Most tech companies that went public this year had debt and cash shortages; hence, they needed to raise money in the public market, according to the report.
There has been an excess of capital in the private market, which led to lofty valuations in recent years. As a result, the number of unicorns increased from 14 in 2012 to 147 in June 2016, according to the Financial Times.
“It is just basic supply and demand,” said David Ethridge, managing director and U.S. IPO services leader at consulting firm PwC.
There have been many similar booms over the last 25 years, and some are likely to flame out, he said.
“I don’t think there is any secret that numerous companies have gone below their private company valuation [during IPO], and it’s very hard to predict whether that will continue,” Ethridge said.
However, he believes the post-IPO experiences of Snap and Blue Apron have been mainly due to company specific issues and that these will not put off other unicorns in the IPO pipeline. It is not a bellwether for upcoming IPOs, as the companies still believe the market is favorable, he said.
Snap and Blue Apron happened to hold their IPOs around a time that major competitive pressures were building, with Instagram rolling out major new features and Amazon acquiring Whole Foods.
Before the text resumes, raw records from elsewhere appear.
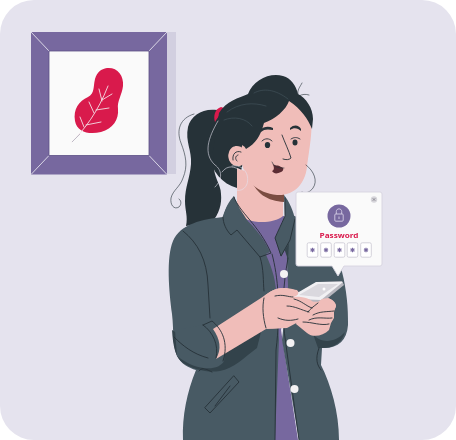
<!DOCTYPE html>
<html lang="en">
<head>
<meta charset="utf-8">
<title>Password entry illustration</title>
<style>
:root {
  --wall: #e5e3ee;
  --wall-shadow: #d2cfe0;
  --purple: #77689f;
  --purple-dark: #5d5086;
  --red: #d91a4c;
  --hair: #263238;
  --skin: #f0bdb9;
  --skin-line: #263238;
  --neck-shade: #7b4d42;
  --jacket: #485a64;
  --jacket-dark: #33434b;
  --paper: #fafafa;
}
* { margin: 0; padding: 0; }
body { width: 456px; height: 440px; overflow: hidden; background: #fff; }
svg { display: block; }
.line { fill: none; stroke: var(--hair); stroke-width: 0.9; stroke-linecap: round; stroke-linejoin: round; }
.thin { stroke-width: 0.6; }
.light { stroke: #e5e3ee; }
.hair { fill: var(--hair); }
.skin { fill: var(--skin); }
.jacket { fill: var(--jacket); }
.shade { fill: var(--jacket-dark); }
.purple { fill: var(--purple); }
.red { fill: var(--red); }
.paper { fill: var(--paper); }
.password-label { font: 700 7.6px "Open Sans", "Noto Sans", sans-serif; fill: var(--red); text-anchor: middle; }
</style>
</head>
<body>
<svg width="456" height="440" viewBox="0 0 456 440" role="img" aria-label="Woman typing a password on her phone">
  <defs>
    <clipPath id="card-shape"><rect width="456" height="440" rx="34"/></clipPath>
    <g id="pin-box">
      <rect x="-5.3" y="-7.2" width="10.6" height="14.4" rx="1.5" fill="#fff" stroke="#c9c7d2" stroke-width="0.8"/>
      <path d="M0-2.3V2.3M-2-1.2L2 1.2M-2 1.2L2-1.2" stroke="#77689f" stroke-width="1.2"/>
    </g>
    <circle id="button" r="4" fill="#f3f1f3"/>
  </defs>

  <g clip-path="url(#card-shape)">
    <rect id="wall" width="456" height="440" fill="var(--wall)"/>

    <g id="picture-frame">
      <rect x="40" y="32" width="136" height="142" fill="var(--wall-shadow)"/>
      <rect class="purple" x="31" y="32" width="136" height="142.5"/>
      <rect class="paper" x="49" y="51" width="100" height="104.5"/>
      <path d="M31 32L49 51M167 32L149 51M31 174.500L49 155.500M167 174.500L149 155.500" stroke="#e5e3ee" stroke-width="0.9"/>
      <rect x="49" y="51" width="100" height="104.500" fill="none" stroke="#5d5086" stroke-width="0.8"/>
      <path class="red" d="M107 68C117 67 124 75 123 86C122 95 117 101 118 109C119 119 113 129 101 132C89 135 77 132 75 121C73 109 79 101 88 97C95 93 93 87 95 79C97 72 101 69 107 68Z"/>
      <path d="M72 142C84 130 98 112 108 86M102 100L112 94M102 101L99 89M96 110L109 108M94 113L89 102M86 125L101 122M84 127L80 117" fill="none" stroke="#f3dfe6" stroke-width="0.9" stroke-linecap="round"/>
      <path d="M72 142L80 134" stroke="#b9b6c2" stroke-width="0.9"/>
    </g>

    <g id="ponytail">
      <path class="hair" d="M217 110C203 108 191 115 188 127C185 142 192 150 191 164C190 178 185 187 185 201C185 211 188 216 186 226L212 222C219 214 222 204 221 194C221 184 213 177 214 164C215 149 222 137 219 122Z"/>
      <path class="line thin" d="M194 114C180 118 176 130 181 143C186 156 188 166 183 178C180 187 173 190 171 198C170 205 174 210 179 207C182 204 181 200 179 199"/>
      <path class="red" d="M221 107C215 109 213 116 215 122C216 125 219 127 222 126L227 109Z"/>
    </g>

    <g id="back-hair">
      <path class="hair" d="M224 110C212 122 206 140 209 156C212 171 222 184 237 188L246 150L258 112Z"/>
    </g>

    <g id="neck-and-shirt">
      <path class="purple" d="M238 210L284 216L289 286L281 330L298 440H274Z"/>
      <path class="skin" d="M237 168V213C246 224 272 225 283 216V186Z"/>
      <path fill="var(--neck-shade)" d="M250 176C257 188 268 194 284 194V202C268 201 255 194 250 176Z"/>
    </g>

    <g id="head">
      <path class="skin" d="M249 110C244 128 240 150 242 163C245 181 257 193 277 195C294 196 305 184 307 167C309 150 315 122 309 107L288 95Z"/>
      <path class="skin" d="M244 149C239 144 231 145 229 152C226 160 231 167 240 166L246 163Z"/>
      <path class="line" d="M241 152C236 150 232 154 233 160M238 155C235 156 235 159 237 161"/>
      <g id="face">
        <path class="hair" d="M260 130C264 126 269 126 273 128L273 130C268 129 264 129 261 132ZM290 128C294 124 299 125 301 129L301 131C298 128 294 127 290 130Z"/>
        <ellipse class="hair" cx="267.500" cy="145" rx="2.700" ry="3.100"/>
        <ellipse class="hair" cx="295" cy="142.500" rx="2.500" ry="3"/>
        <path class="line" d="M262 141C265 138 269 138 272 141M291 139C294 137 297 137 300 139"/>
        <path class="line" stroke-width="1.100" d="M282 135C285 143 289 151 291 158C289 160 286 160 283 159"/>
        <path fill="#5b2c33" d="M272 163C275 167 278 164 281 167C284 167 284 171 281 172C277 174 274 174 272 171C275 170 274 166 272 163Z"/>
        <path class="line thin" d="M272 162C275 168 279 168 284 168"/>
      </g>
      <path class="hair" d="M219 113C226 101 239 98 248 94C253 80 270 72 283 76C291 78 296 86 298 94C306 98 313 108 313 119L312 129C308 119 301 109 289 101C286 110 275 119 264 123C260 137 256 143 246 149C243 143 235 143 230 148C226 154 228 164 236 167L237 187C220 181 212 165 213 150Z"/>
      <path class="line thin" d="M298 94C297 90 300 87 302 83M299 96C302 94 306 94 309 95M306 165C314 171 318 181 313 188C310 192 306 194 302 192"/>
      <path class="line thin light" d="M218 121C208 138 203 154 215 165C222 170 223 179 215 187M232 166C243 164 250 174 247 184C244 192 235 192 231 187M222 172C228 164 235 167 240 170"/>
      <path class="line" stroke="#46565e" style="stroke:#46565e;stroke-width:.6" d="M254 93C263 88 275 89 288 99M227 112C239 103 253 102 266 106M224 120C234 116 246 118 252 126"/>
    </g>

    <g id="jacket">
      <path class="jacket" d="M285 212C296 217 312 222 323 232C340 250 349 291 348 325C347 341 337 349 322 348L321 365C331 385 339 412 339 440H299L282 340L288 286Z"/>
      <path class="jacket" d="M234 197C228 203 225 211 223 217C203 219 180 224 173 241C166 258 169 291 172 314C174 331 172 344 177 356C181 364 189 368 196 370C187 392 182 416 183 440H275L279 340L276 290C275 266 257 235 240 209Z"/>
      <path class="shade" d="M172 330C173 345 175 357 183 363C195 370 208 373 220 371C233 369 245 357 257 348L262 328L218 358Z"/>
      <path class="shade" d="M313 334C321 344 335 343 345 332C342 342 335 349 318 348Z"/>
      <path class="shade" d="M285 216L290 226L288 260L281 239Z"/>
      <path class="jacket" d="M234 196L238 212C251 223 263 236 270 252L260 257L238 230L231 235C225 229 222 222 223 216C226 207 229 201 234 196Z"/>
      <path class="jacket" d="M284 195C289 201 294 212 295 220L289 243L281 257L275 238L285 216Z"/>
      <path class="line" d="M234 197C239 212 259 225 271 253L260 257L237 230L231 235C226 230 223 223 223 217M285 198L285 216C281 225 278 231 275 238L281 256L290 240L295 219M272 254C278 276 281 310 276 350L275 440M288 258C283 286 281 313 286 345L299 440M183 231C198 243 207 260 208 285L210 318M199 371C203 366 207 370 212 372M319 348C315 359 317 365 321 370M260 257C264 269 263 282 264 291"/>
      <path class="line" d="M234 376L239 382L210 413L205 408ZM230 386L215 406"/>
      <g id="jacket-buttons">
        <use href="#button" x="284" y="274"/>
        <use href="#button" x="290.500" y="343"/>
        <use href="#button" x="294.500" y="389"/>
      </g>
    </g>

    <g id="left-arm">
      <path class="jacket" d="M175 330L202 325L211 321C223 328 228 341 224 361C219 371 197 372 177 356Z"/>
      <path class="skin" d="M213 329L261 298C268 293 273 289 281 288L297 290L300 294L292 297L300 299L312 307L314 313L302 320L287 328L266 329L216 359C222 349 220 339 213 329Z"/>
      <path class="line" d="M203 325L212 321C222 329 229 343 223 361M203 325C213 332 219 345 216 358M174 337C183 346 193 354 208 358"/>
    </g>

    <g id="phone-and-hands">
      <path class="skin" d="M299 312C304 300 312 296 321 297C329 297 334 300 336 306L334 312L334 318L331 323L329 330C323 336 313 338 307 333L296 324Z"/>
      <path fill="#b7b6be" d="M292 297L317 282L342 281L344 285L323 302L297 301Z"/>
      <path fill="#f1f0f3" d="M292 296L316 282H343L321 300L295 299Z"/>
      <path fill="#dad8de" d="M299 295L318 284H338L319 297Z"/>
      <circle cx="324" cy="289" r="1.500" fill="#fff"/>
      <path class="skin" d="M264 297C272 288 284 286 295 290C301 293 298 296 292 297C303 296 311 299 314 303C318 308 314 311 309 311L303 308L311 312L307 318L297 320C291 326 280 330 265 328Z"/>
      <path class="skin" d="M318 302C326 295 334 299 336 305C336 310 331 312 325 310L312 315C309 318 306 315 308 311Z"/>
      <path class="line" d="M264 298C262 307 263 318 266 328M275 296C283 294 288 297 293 297M294 299C302 301 306 306 312 308M287 306C295 306 301 310 309 312M278 318C285 321 291 321 298 319M313 315C320 311 327 312 334 311M309 320C317 316 325 319 332 318M303 322C312 322 321 326 329 324M318 303C313 307 310 309 308 312"/>
    </g>

    <g id="password-popup">
      <path class="paper" d="M298 192H380Q382 192 382 194V264Q382 266 380 266H344L338 276L332 266H298Q296 266 296 264V194Q296 192 298 192Z" stroke="#d6d3df" stroke-width="0.900"/>
      <g id="close-mark">
        <circle cx="374" cy="199.500" r="3.200" fill="#d6d5da"/>
        <path d="M372.700 198.200L375.300 200.800M375.300 198.200L372.700 200.800" stroke="#77757f" stroke-width="0.700"/>
      </g>
      <g id="lock-badge">
        <circle class="purple" cx="339" cy="216" r="11.500"/>
        <g fill="none" stroke="#d5cee6" stroke-width="0.900">
          <path d="M336.300 214V211.500C336.300 208 341.700 208 341.700 211.500V214"/>
          <rect x="334.800" y="214" width="8.400" height="7.200" rx="1"/>
          <path d="M339 216.500V219"/>
        </g>
      </g>
      <text class="password-label" x="339" y="238" textLength="39" lengthAdjust="spacingAndGlyphs">Password</text>
      <g id="pin-entry">
        <use href="#pin-box" x="312.500" y="250"/>
        <use href="#pin-box" x="326" y="250"/>
        <use href="#pin-box" x="339.500" y="250"/>
        <use href="#pin-box" x="352.500" y="250"/>
        <use href="#pin-box" x="366" y="250"/>
      </g>
    </g>
  </g>
</svg>
</body>
</html>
Ethridge said, “In a typical market, you don’t see that kind of narrative around an IPO.”